Lansbury’s path was sealed by the role for which she will probably be best remembered and certainly most loved in “Murder, She Wrote” which put Lansbury at the helm for 256 episodes, earning her an impressive 12 Emmy nominations, though, oddly , I never win.
He also received a Screen Actors Guild Life Achievement Award in 1996, an American National Medal of the Arts in 1997, a Kennedy Center Honor in 2000, and an award at Windsor Castle by Queen Elizabeth.
Lansbury received the Tony Award for Lifetime Achievement in Theater in June, marking his sixth Tony Award overall.

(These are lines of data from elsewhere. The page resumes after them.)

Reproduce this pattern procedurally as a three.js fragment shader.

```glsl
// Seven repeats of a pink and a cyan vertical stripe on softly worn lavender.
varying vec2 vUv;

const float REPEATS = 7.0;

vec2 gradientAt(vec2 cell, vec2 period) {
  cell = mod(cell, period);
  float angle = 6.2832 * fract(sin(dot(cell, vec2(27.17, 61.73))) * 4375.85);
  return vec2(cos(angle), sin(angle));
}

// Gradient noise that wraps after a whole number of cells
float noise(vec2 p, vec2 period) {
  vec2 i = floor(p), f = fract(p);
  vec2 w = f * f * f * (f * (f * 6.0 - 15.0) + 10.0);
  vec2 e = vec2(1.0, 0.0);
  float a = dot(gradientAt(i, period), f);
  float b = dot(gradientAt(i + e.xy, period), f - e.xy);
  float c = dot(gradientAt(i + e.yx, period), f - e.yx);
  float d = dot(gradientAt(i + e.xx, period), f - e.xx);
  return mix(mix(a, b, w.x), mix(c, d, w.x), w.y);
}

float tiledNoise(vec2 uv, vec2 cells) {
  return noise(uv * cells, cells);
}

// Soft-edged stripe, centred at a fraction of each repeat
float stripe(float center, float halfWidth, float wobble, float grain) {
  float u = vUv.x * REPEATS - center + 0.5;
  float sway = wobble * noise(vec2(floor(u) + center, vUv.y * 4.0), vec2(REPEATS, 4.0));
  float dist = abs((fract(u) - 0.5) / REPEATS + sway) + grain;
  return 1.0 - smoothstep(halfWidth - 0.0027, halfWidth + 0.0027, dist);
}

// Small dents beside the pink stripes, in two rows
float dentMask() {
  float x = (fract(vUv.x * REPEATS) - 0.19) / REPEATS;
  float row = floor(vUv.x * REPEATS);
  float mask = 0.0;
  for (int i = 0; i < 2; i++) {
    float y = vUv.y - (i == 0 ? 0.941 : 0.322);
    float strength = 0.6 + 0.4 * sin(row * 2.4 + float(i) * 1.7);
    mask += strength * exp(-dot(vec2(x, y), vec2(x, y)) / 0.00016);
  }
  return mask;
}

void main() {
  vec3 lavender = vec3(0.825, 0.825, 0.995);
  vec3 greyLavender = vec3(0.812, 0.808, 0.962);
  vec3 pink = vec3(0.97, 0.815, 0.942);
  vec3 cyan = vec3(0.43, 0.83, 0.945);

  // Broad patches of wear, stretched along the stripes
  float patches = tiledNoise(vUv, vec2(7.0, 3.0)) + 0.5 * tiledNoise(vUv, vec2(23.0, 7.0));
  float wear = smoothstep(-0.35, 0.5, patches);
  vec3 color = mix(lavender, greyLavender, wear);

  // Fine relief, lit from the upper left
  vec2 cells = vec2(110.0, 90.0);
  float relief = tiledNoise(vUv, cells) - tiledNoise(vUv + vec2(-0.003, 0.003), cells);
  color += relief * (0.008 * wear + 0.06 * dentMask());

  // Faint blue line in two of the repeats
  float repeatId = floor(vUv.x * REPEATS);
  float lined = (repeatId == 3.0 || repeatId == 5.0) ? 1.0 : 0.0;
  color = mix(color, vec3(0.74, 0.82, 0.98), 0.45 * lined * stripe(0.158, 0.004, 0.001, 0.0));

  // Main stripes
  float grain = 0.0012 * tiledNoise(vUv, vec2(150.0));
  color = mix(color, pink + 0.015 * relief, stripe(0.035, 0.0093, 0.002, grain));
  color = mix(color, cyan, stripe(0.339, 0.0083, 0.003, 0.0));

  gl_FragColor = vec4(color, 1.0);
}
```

The Broadway legend won four Tony Awards between the time she appeared as Mame Dennis in 1966’s “Mame and Mrs. Lovett” and 1979’s “Sweeney Todd: The Demon Barber of Fleet Street.” She went on to win a fifth Tony for ” Blithe Spirit” of 2009, his first Tony for his performance in a play.
“It’s been an exceptional life, especially for me,” Lansbury told his teammates as he received the SAG honor. “And the great news is, girls, the opportunities are out there for us of all ages. I mean, look at some of the exquisite work of women in cinema today. I feel absolutely motivated to go ahead and embark on a new race”.
At 92, the actress still had no plans to slow down. After starring in the PBS miniseries “Little Women,” where she worked with Vanessa Caswill, the first director she collaborated with in her 80-year career, Lansbury was asked if the show would be her final act. . “Well, I wouldn’t say it’s my swan song. It’s not the last thing I’m going to do. I’m already doing other things,” said Lansbury, who appeared in 2018’s “Mary Poppins Returns.”